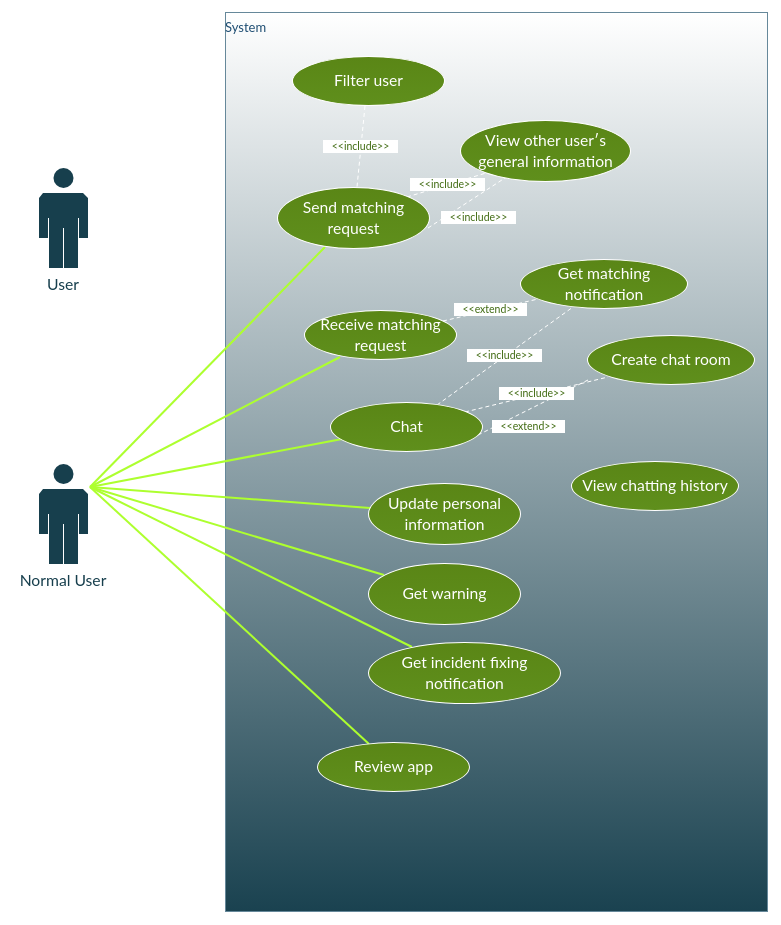
<!DOCTYPE html>
<html lang="en">
<head>
<meta charset="utf-8">
<title>Use case diagram</title>
<style>
:root {
  --ink: #173f4d;
  --leaf-top: #5a8616;
  --leaf-bottom: #5f8f1c;
  --label: #3f6a10;
  --lime: #adff2f;
  --frame: #66889a;
  --title: #1f4e73;
  --paper: #ffffff;
}
* { box-sizing: border-box; }
html, body { margin: 0; }
body { background: var(--paper); overflow: hidden; }
.diagram {
  position: relative;
  width: 781px;
  height: 925px;
  overflow: hidden;
  background: var(--paper);
  font-family: Lato, "Open Sans", sans-serif;
  color: var(--ink);
}
.system {
  position: absolute;
  left: 225px; top: 12px;
  width: 543px; height: 900px;
  border: 1px solid var(--frame);
  background: linear-gradient(var(--paper), #1a4250);
}
.system h1 {
  position: absolute;
  left: -1px; top: 5px;
  margin: 0;
  font-size: 13px; line-height: 18px; font-weight: 400;
  color: var(--title);
}
.links { position: absolute; left: 0; top: 0; }
.association { stroke: var(--lime); stroke-width: 2; }
.dependency { stroke: var(--paper); stroke-width: 1; stroke-dasharray: 4 3; }
.use-case {
  position: absolute;
  display: flex;
  align-items: center;
  justify-content: center;
  border: 1px solid var(--paper);
  border-radius: 50%;
  background: linear-gradient(var(--leaf-top), var(--leaf-bottom));
  color: var(--paper);
  font-size: 15.7px; line-height: 21px;
  text-align: center;
  white-space: nowrap;
}
.one-line { padding-bottom: 1px; }
.stereotype {
  position: absolute;
  display: flex;
  align-items: center;
  justify-content: center;
  width: 75px; height: 13px;
  background: var(--paper);
  color: var(--label);
  font-size: 10.5px; line-height: 13px;
  white-space: nowrap;
}
.extend { width: 73px; }
.actor {
  position: absolute;
  left: 0;
  width: 126px;
  display: flex;
  flex-direction: column;
  align-items: center;
  font-size: 15.7px; line-height: 20px;
}
.actor svg { display: block; margin-bottom: 5px; fill: var(--ink); }
</style>
</head>
<body>
<main class="diagram">
  <section class="system"><h1>System</h1></section>

  <svg class="links" width="781" height="925" viewBox="0 0 781 925" fill="none" aria-hidden="true">
    <g class="dependency">
      <line x1="365" y1="106" x2="357" y2="187"/>
      <line x1="407" y1="197" x2="486" y2="173"/>
      <line x1="428" y1="228" x2="545" y2="152"/>
      <line x1="443" y1="321" x2="538" y2="299"/>
      <line x1="437" y1="405" x2="573" y2="307"/>
      <line x1="465" y1="412" x2="608" y2="377"/>
      <line x1="478" y1="435" x2="588" y2="380"/>
    </g>
    <g class="association">
      <line x1="90" y1="487" x2="325" y2="247"/>
      <line x1="90" y1="487" x2="340" y2="357"/>
      <line x1="90" y1="487" x2="342" y2="439"/>
      <line x1="90" y1="487" x2="370" y2="508"/>
      <line x1="90" y1="487" x2="384" y2="575"/>
      <line x1="90" y1="487" x2="412" y2="647"/>
      <line x1="90" y1="487" x2="369" y2="744"/>
    </g>
  </svg>

  <div class="use-case one-line" style="left:292px;top:56px;width:153px;height:50px">Filter user</div>
  <div class="use-case" style="left:460px;top:120px;width:171px;height:62px">View other user′s<br>general information</div>
  <div class="use-case" style="left:277px;top:187px;width:153px;height:62px">Send matching<br>request</div>
  <div class="use-case" style="left:520px;top:259px;width:168px;height:50px">Get matching<br>notification</div>
  <div class="use-case" style="left:304px;top:310px;width:153px;height:50px">Receive matching<br>request</div>
  <div class="use-case one-line" style="left:587px;top:335px;width:168px;height:50px">Create chat room</div>
  <div class="use-case one-line" style="left:330px;top:402px;width:153px;height:50px">Chat</div>
  <div class="use-case one-line" style="left:571px;top:461px;width:168px;height:50px">View chatting history</div>
  <div class="use-case" style="left:368px;top:483px;width:153px;height:62px">Update personal<br>information</div>
  <div class="use-case one-line" style="left:368px;top:563px;width:153px;height:62px">Get warning</div>
  <div class="use-case" style="left:368px;top:642px;width:193px;height:62px">Get incident fixing<br>notification</div>
  <div class="use-case one-line" style="left:317px;top:742px;width:153px;height:50px">Review app</div>

  <div class="stereotype" style="left:323px;top:140px">&lt;&lt;include&gt;&gt;</div>
  <div class="stereotype" style="left:410px;top:178px">&lt;&lt;include&gt;&gt;</div>
  <div class="stereotype" style="left:441px;top:211px">&lt;&lt;include&gt;&gt;</div>
  <div class="stereotype extend" style="left:454px;top:303px">&lt;&lt;extend&gt;&gt;</div>
  <div class="stereotype" style="left:467px;top:349px">&lt;&lt;include&gt;&gt;</div>
  <div class="stereotype" style="left:499px;top:387px">&lt;&lt;include&gt;&gt;</div>
  <div class="stereotype extend" style="left:492px;top:420px">&lt;&lt;extend&gt;&gt;</div>

  <div class="actor" style="top:168px">
    <svg width="50" height="101" viewBox="0 0 50 101" aria-hidden="true">
      <defs>
        <g id="person">
          <circle cx="25.5" cy="10" r="10"/>
          <path d="M5 25H45L50 30V70H41V50H40V100H26V60H25V100H11V50H10V70H1V30Z"/>
        </g>
      </defs>
      <use href="#person"/>
    </svg>
    <span>User</span>
  </div>
  <div class="actor" style="top:464px">
    <svg width="50" height="101" viewBox="0 0 50 101" aria-hidden="true"><use href="#person"/></svg>
    <span>Normal User</span>
  </div>
</main>
</body>
</html>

****************************************

- What is required:
Out of the entries, pull every line that mentions "paper".

- Output of the task:
  --paper: #ffffff;
body { background: var(--paper); overflow: hidden; }
  background: var(--paper);
  background: linear-gradient(var(--paper), #1a4250);
.dependency { stroke: var(--paper); stroke-width: 1; stroke-dasharray: 4 3; }
  border: 1px solid var(--paper);
  color: var(--paper);
  background: var(--paper);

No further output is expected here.